The low fouls-drawn-per-40-minutes rates of big men Allen (3.1), Michael Eric (3.5) and Craig Williams (2.0) are a major issue. The A-10's best NCAA tournament team from last season, Xavier, got much better fouls-drawn rates from frontcourt players Jason Love (4.7), Jamel McLean (5.3) and Kenny Frease (3.2), not to mention that guards Jordan Crawford (4.6) and Tu Holloway (5.0) were excellent whistle-drawers as well.
"We don't take it to the rim hard enough or strong enough or appropriately enough," Dunphy said. "We're not an attacker-of-the-rim kind of team, but we've talked about it, and hopefully we'll get better at that this year."
• A great Dunphy line, while encouraging Eric to finish stronger after receiving a slick feed from a driving Fernandez: "Mike, when Juan makes a pass like that and you don't finish, it's like reaching in his chest and taking his heart out."
• When the Owls are assigned push-ups and sit-ups in practice, Dunphy often joins them, and this is a source of amusement to his players. "He's going to hurt his back like that," I heard one of them say, laughing, as he watched Dunphy gingerly do a set of 15 push-ups, with his whistle tapping against the floor.
"They all bust my [butt] about it," Dunphy said. "They say I don't go down far enough."
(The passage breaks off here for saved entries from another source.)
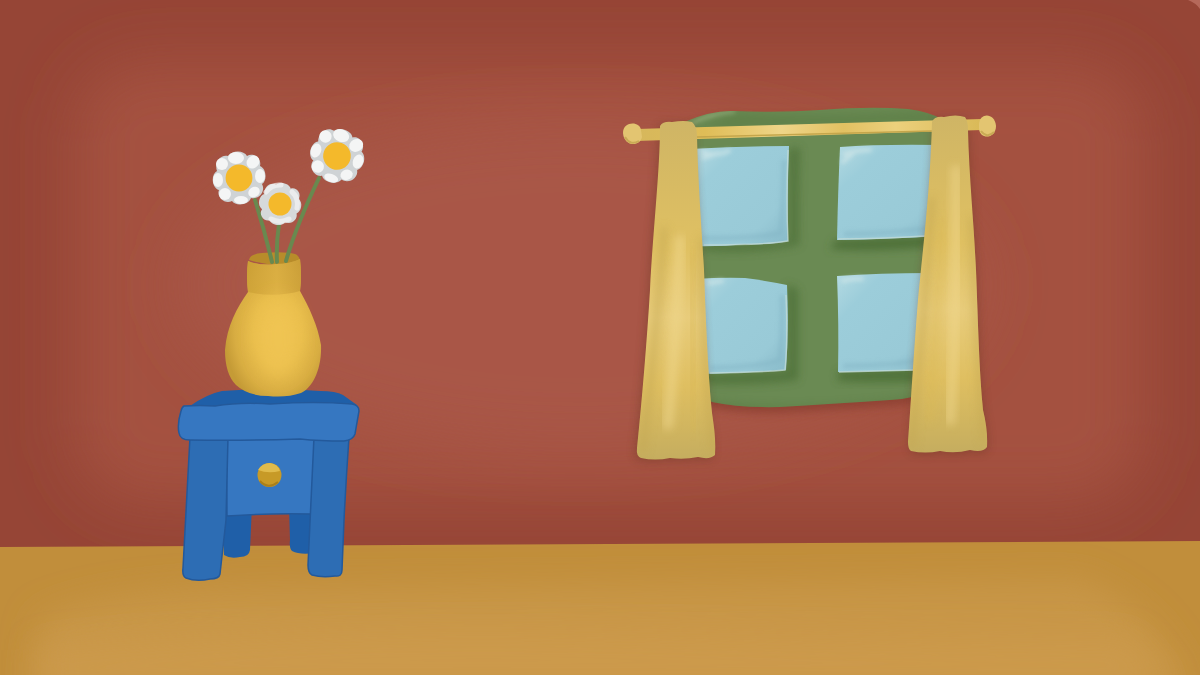
<!DOCTYPE html>
<html lang="en">
<head>
<meta charset="utf-8">
<title>Room with daisies and a window</title>
<style>
:root {
  --wall: #a95747;
  --wall-edge: #964536;
  --floor: #cc9a4b;
  --floor-edge: #c18e3b;
  --frame: #6a8a53;
  --frame-dark: #4d6f39;
  --glass: #9ccdda;
  --glass-dark: #82b4c4;
  --glass-light: #cfe6e8;
  --stem: #69894f;
  --yolk: #f4b92b;
  --petal: #f4f5f5;
  --petal-shade: #cfd3d5;
  --blue: #3677c1;
  --blue-leg: #2d6db4;
  --blue-dark: #1f5fa8;
  --blue-line: #23599b;
  --knob: #c79a27;
}
html, body { margin: 0; height: 100%; overflow: hidden; background: var(--wall); }
.room { display: block; width: 1200px; height: 675px; }
.frame { fill: var(--frame); }
.frame-shade { fill: var(--frame-dark); filter: url(#soft4); }
.glass { fill: url(#glass-fill); }
.glass-light { fill: none; stroke: var(--glass-light); stroke-width: 4; stroke-linecap: round; filter: url(#soft2); opacity: .75; }
.glass-shade { fill: none; stroke: var(--glass-dark); stroke-width: 5; filter: url(#soft2); opacity: .5; }
.glass-rim { fill: none; stroke: #c4dcd8; stroke-width: 1.4; opacity: .75; }
.fold { fill: none; stroke-linecap: round; filter: url(#soft4); }
.stem { fill: none; stroke: var(--stem); stroke-width: 4; stroke-linecap: round; }
.yolk { fill: var(--yolk); }
.leg { fill: var(--blue-leg); stroke: var(--blue-line); stroke-width: 1.5; }
.back-leg { fill: var(--blue-dark); }
.panel { fill: var(--blue); stroke: var(--blue-line); stroke-width: 1.5; }
</style>
</head>
<body>
<svg class="room" viewBox="0 0 1200 675" role="img" aria-label="A red room with a blue side table, a vase of daisies and a curtained window">
  <defs>
    <filter id="soft2" x="-30%" y="-30%" width="160%" height="160%"><feGaussianBlur stdDeviation="2"/></filter>
    <filter id="soft4" x="-50%" y="-50%" width="200%" height="200%"><feGaussianBlur stdDeviation="4"/></filter>
    <filter id="soft10" x="-50%" y="-50%" width="200%" height="200%"><feGaussianBlur stdDeviation="9"/></filter>
    <filter id="soft30" x="-20%" y="-30%" width="140%" height="160%"><feGaussianBlur stdDeviation="30"/></filter>
    <filter id="soft16" x="-20%" y="-50%" width="140%" height="200%"><feGaussianBlur stdDeviation="16"/></filter>
    <linearGradient id="glass-fill" x1="0" y1="0" x2="1" y2="1">
      <stop offset="0" stop-color="#b4dae2"/>
      <stop offset=".25" stop-color="#9ccdda"/>
      <stop offset=".75" stop-color="#99cad7"/>
      <stop offset="1" stop-color="#88bac9"/>
    </linearGradient>
    <linearGradient id="curtain-fill" x1="0" y1="0" x2="0" y2="1">
      <stop offset="0" stop-color="#cfb565"/>
      <stop offset=".2" stop-color="#d8bb63"/>
      <stop offset=".38" stop-color="#e0c163"/>
      <stop offset=".58" stop-color="#e8cc7b"/>
      <stop offset=".78" stop-color="#dfbf61"/>
      <stop offset=".92" stop-color="#cfb45f"/>
      <stop offset="1" stop-color="#c5ad5f"/>
    </linearGradient>
    <linearGradient id="rod-fill" x1="0" y1="0" x2="1" y2="0">
      <stop offset="0" stop-color="#d6b75c"/>
      <stop offset=".2" stop-color="#dfbd57"/>
      <stop offset=".42" stop-color="#efd588"/>
      <stop offset=".6" stop-color="#e2c162"/>
      <stop offset=".75" stop-color="#ecd07c"/>
      <stop offset="1" stop-color="#d9b957"/>
    </linearGradient>
    <radialGradient id="vase-fill" cx=".55" cy=".52" r=".56">
      <stop offset="0" stop-color="#efc450"/>
      <stop offset=".45" stop-color="#e8bd4b"/>
      <stop offset=".8" stop-color="#d8ad42"/>
      <stop offset="1" stop-color="#c59b36"/>
    </radialGradient>
    <linearGradient id="neck-fill" x1="0" y1="0" x2="1" y2="0">
      <stop offset="0" stop-color="#cda136"/>
      <stop offset=".55" stop-color="#daae42"/>
      <stop offset="1" stop-color="#cb9f38"/>
    </linearGradient>
    <path id="left-curtain-shape" d="M660 126Q663 121 672 122Q684 120 692 122Q697 126 697 136C698 180 701 220 704 270C706 330 709 390 713 420Q716 440 715 455Q710 460 698 457Q684 460 670 458Q655 461 641 458Q636 456 637 448C642 400 647 340 650 290C653 230 660 170 660 126Z"/>
    <path id="right-curtain-shape" d="M932 122Q934 116 944 117Q956 114 965 117Q968 121 968 130C969 175 974 225 976 270C978 320 979 370 983 410Q988 430 987 447Q983 453 970 450Q955 454 940 451Q925 454 911 451Q908 449 908 442C911 400 914 350 918 300C924 240 930 190 932 122Z"/>
    <clipPath id="left-curtain-clip"><use href="#left-curtain-shape"/></clipPath>
    <clipPath id="right-curtain-clip"><use href="#right-curtain-shape"/></clipPath>
    <path id="frame-shape" d="M684 122Q712 110 734 111Q780 113 820 110Q870 106 908 109Q930 112 944 120L950 250L940 388Q920 398 890 400Q830 404 780 407Q740 408 712 402L690 390Z"/>
    <clipPath id="frame-clip"><use href="#frame-shape"/></clipPath>
    <clipPath id="floor-clip"><path d="M0 547L1200 541V675H0Z"/></clipPath>
    <path id="bloom" d="M-11-22C-7-28 5-28 8-22C14-26 23-20 21-12C28-9 28 3 23 6C27 13 20 22 12 20C9 28-4 28-7 23C-14 27-23 19-20 12C-28 9-28-4-22-7C-25-15-19-24-11-22Z"/>
    <g id="daisy">
      <use href="#bloom" fill="var(--petal-shade)"/>
      <g fill="var(--petal)">
        <ellipse cx="-3" cy="-20" rx="8" ry="6"/>
        <ellipse cx="14" cy="-16" rx="6" ry="7" transform="rotate(40 14 -16)"/>
        <ellipse cx="21" cy="-2" rx="5" ry="7"/>
        <ellipse cx="15" cy="14" rx="6" ry="5" transform="rotate(-35 15 14)"/>
        <ellipse cx="2" cy="22" rx="7" ry="4"/>
        <ellipse cx="-14" cy="16" rx="6" ry="6"/>
        <ellipse cx="-21" cy="2" rx="5" ry="7"/>
        <ellipse cx="-17" cy="-14" rx="6" ry="6"/>
      </g>
      <circle class="yolk" r="13.4"/>
    </g>
  </defs>

  <g id="wall">
    <rect width="1200" height="675" fill="var(--wall-edge)"/>
    <rect x="75" y="62" width="1070" height="440" rx="70" fill="#a45141" filter="url(#soft30)"/>
    <ellipse cx="580" cy="285" rx="400" ry="165" fill="var(--wall)" filter="url(#soft30)"/>
    <path d="M1188 0H1200V9Q1196 3 1188 0Z" fill="#b5685a"/>
  </g>

  <g id="floor" clip-path="url(#floor-clip)">
    <rect y="535" width="1200" height="140" fill="var(--floor-edge)"/>
    <path d="M30 690L40 620Q100 590 260 588L1080 580Q1160 610 1190 690Z" fill="#c89646" filter="url(#soft16)"/>
    <path d="M40 690V650Q300 625 620 632T1130 640L1170 690Z" fill="var(--floor)" filter="url(#soft16)"/>
  </g>

  <g id="window">
    <use href="#frame-shape" fill="#82392b" opacity=".6" transform="translate(0 6)" filter="url(#soft4)"/>
    <use href="#frame-shape" class="frame"/>
    <g clip-path="url(#frame-clip)">
      <path d="M690 124Q715 112 735 112" fill="none" stroke="#92ab79" stroke-width="3" filter="url(#soft2)"/>
      <path class="frame-shade" d="M735 113Q830 118 930 110L940 123L700 130Z" opacity=".3"/>
      <path class="frame-shade" d="M789 148H800Q798 200 799 245Q750 255 700 250V243L789 241Z" opacity=".75"/>
      <path class="frame-shade" d="M836 240L930 236V247Q880 252 830 249Z"/>
      <path class="frame-shade" d="M787 284L798 290V380Q750 386 700 383V374L788 371Z" opacity=".8"/>
      <path class="frame-shade" d="M838 371L925 368V381Q880 383 838 381Z" opacity=".9"/>
      <path class="frame-shade" d="M700 400Q820 415 940 392V412H700Z" opacity=".35"/>
    </g>
    <g id="panes">
      <path class="glass" d="M690 149Q740 146 789 146Q787 200 788 241Q770 245 745 244Q720 247 690 246Z"/>
      <path class="glass" d="M840 147Q880 144 940 145V236Q890 239 837 240Q838 190 840 147Z"/>
      <path class="glass" d="M694 279Q725 277 745 278Q768 281 787 285Q789 330 786 370Q745 373 694 374Z"/>
      <path class="glass" d="M837 276Q880 273 930 273V370Q885 371 838 372Q839 325 837 276Z"/>
      <path class="glass-shade" d="M702 238Q755 239 781 233Q784 190 784 160M844 234Q890 234 930 228M710 368Q760 367 780 360Q783 320 782 295M843 366Q890 366 920 360"/>
      <path class="glass-rim" d="M788 150Q786 200 788 241Q765 245 704 245M838 239Q880 239 925 236M786 295Q788 340 785 370Q750 373 710 373M839 372Q880 371 916 370"/>
      <path class="glass-light" d="M702 152Q716 157 729 151M703 158L718 153M844 154Q858 150 870 150M843 162L852 154M709 283L722 281M843 281Q852 278 862 279"/>
    </g>
  </g>

  <g id="curtains">
    <g fill="#6f3a28" opacity=".45" filter="url(#soft4)">
      <use href="#left-curtain-shape" transform="translate(-2 2)"/>
      <use href="#right-curtain-shape" transform="translate(1 2)"/>
    </g>
    <path d="M636 129L982 119V130L636 141Z" fill="url(#rod-fill)"/>
    <path d="M697 137L932 131" stroke="#c5a64b" stroke-width="1.5"/>
    <path d="M623 133C623 121 640 121 641 130L642 137C640 147 624 147 623 133Z" fill="#e3c571"/>
    <path d="M979 124C980 112 995 113 996 126C996 139 980 140 979 129Z" fill="#e3c571"/>
    <path d="M625 137Q630 146 639 141M981 131Q987 139 994 132" fill="none" stroke="#c9aa55" stroke-width="2"/>
    <use href="#left-curtain-shape" fill="url(#curtain-fill)"/>
    <g clip-path="url(#left-curtain-clip)">
      <path class="fold" d="M664 230Q656 340 643 450M702 240Q703 350 713 450" stroke="#c4a853" stroke-width="7" opacity=".6"/>
      <path class="fold" d="M680 240Q676 340 668 425" stroke="#f0d88f" stroke-width="10" opacity=".6"/>
      <path class="fold" d="M692 250Q690 350 694 430" stroke="#d9b752" stroke-width="5" opacity=".6"/>
    </g>
    <use href="#right-curtain-shape" fill="url(#curtain-fill)"/>
    <g clip-path="url(#right-curtain-clip)">
      <path class="fold" d="M932 200Q924 320 912 445M972 220Q976 340 984 440" stroke="#c4a853" stroke-width="7" opacity=".6"/>
      <path class="fold" d="M956 170Q958 300 950 420" stroke="#f0d88f" stroke-width="11" opacity=".55"/>
      <path class="fold" d="M942 220Q936 330 930 420" stroke="#d9b752" stroke-width="5" opacity=".6"/>
    </g>
  </g>

  <g id="side-table">
    <path class="back-leg" d="M222 505H252L250 550Q249 557 240 557Q230 559 224 555Z"/>
    <path class="back-leg" d="M289 505H314V553Q300 555 292 551Q289 548 290 540Z"/>
    <path class="panel" d="M226 435H316L311 514Q270 513 227 516Z"/>
    <path class="leg" d="M190 437H228L226 520L220 574Q219 579 210 579Q196 582 186 578Q182 576 183 568Z"/>
    <path class="leg" d="M314 437H349Q346 480 344 520L342 570Q342 577 335 576Q322 578 312 575Q308 573 308 565Z"/>
    <path d="M190 406Q207 394 222 391Q270 387 320 391Q336 391 343 395L357 405L340 410H200Z" fill="var(--blue-dark)"/>
    <path class="panel" d="M184 406Q200 405 215 406Q240 402 270 404Q315 401 352 404Q359 405 359 411L355 434Q353 440 344 441Q320 441 300 439Q240 441 190 440Q180 440 179 433Q177 424 181 411Q182 407 184 406Z"/>
    <g id="drawer-knob">
      <circle cx="269.500" cy="475" r="12" fill="var(--knob)"/>
      <path d="M258 470Q262 463 270 463Q278 464 280 471Q268 474 258 470Z" fill="#e0bb4c"/>
      <path d="M260 481Q268 490 278 482" fill="none" stroke="#a97f1b" stroke-width="2"/>
    </g>
  </g>

  <g id="vase-of-daisies">
    <path d="M249 260Q250 254 262 253Q285 251 295 254Q300 256 300 262Q275 268 249 260Z" fill="#b88c2a"/>
    <path class="stem" d="M255 200Q265 232 272 262M279 224Q276 245 277 262M319 178Q296 226 286 261"/>
    <path d="M248 261Q260 266 276 264Q290 264 300 259Q302 275 300 291C309 307 318 326 321 345C322 370 312 388 301 393Q286 398 268 396Q248 396 236 385Q225 374 225 350C227 325 237 308 248 292Q246 275 248 261Z" fill="url(#vase-fill)"/>
    <path d="M248 261Q260 266 276 264Q290 264 300 259Q302 275 300 291Q275 298 248 292Q246 275 248 261Z" fill="url(#neck-fill)" opacity=".85"/>
    <ellipse cx="278" cy="338" rx="21" ry="40" fill="#f0c452" opacity=".8" filter="url(#soft10)"/>
    <use href="#daisy" transform="translate(239 178)"/>
    <use href="#daisy" transform="translate(337 156) rotate(20) scale(1.03)"/>
    <g id="small-daisy">
      <use href="#bloom" transform="translate(280 204) rotate(15) scale(.8)" fill="#d6d9da"/>
      <path d="M266 192Q272 184 281 185M292 192Q299 198 297 208M289 219Q280 224 271 219" fill="none" stroke="var(--petal)" stroke-width="5" stroke-linecap="round" opacity=".7"/>
      <circle class="yolk" cx="280" cy="204" r="11.500"/>
    </g>
  </g>
</svg>
</body>
</html>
• Senior forward Craig Williams was one of the bystanders in practice this week, alternating between riding a stationary bike and using a bone growth stimulator on the fifth metatarsal of his right foot, which he fractured while playing in St. Croix (his home) this offseason. The fracture didn't get diagnosed until he returned to Temple -- Williams initially thought he just had a sore foot -- so he didn't have surgery until September, and said he'll likely be sidelined until December.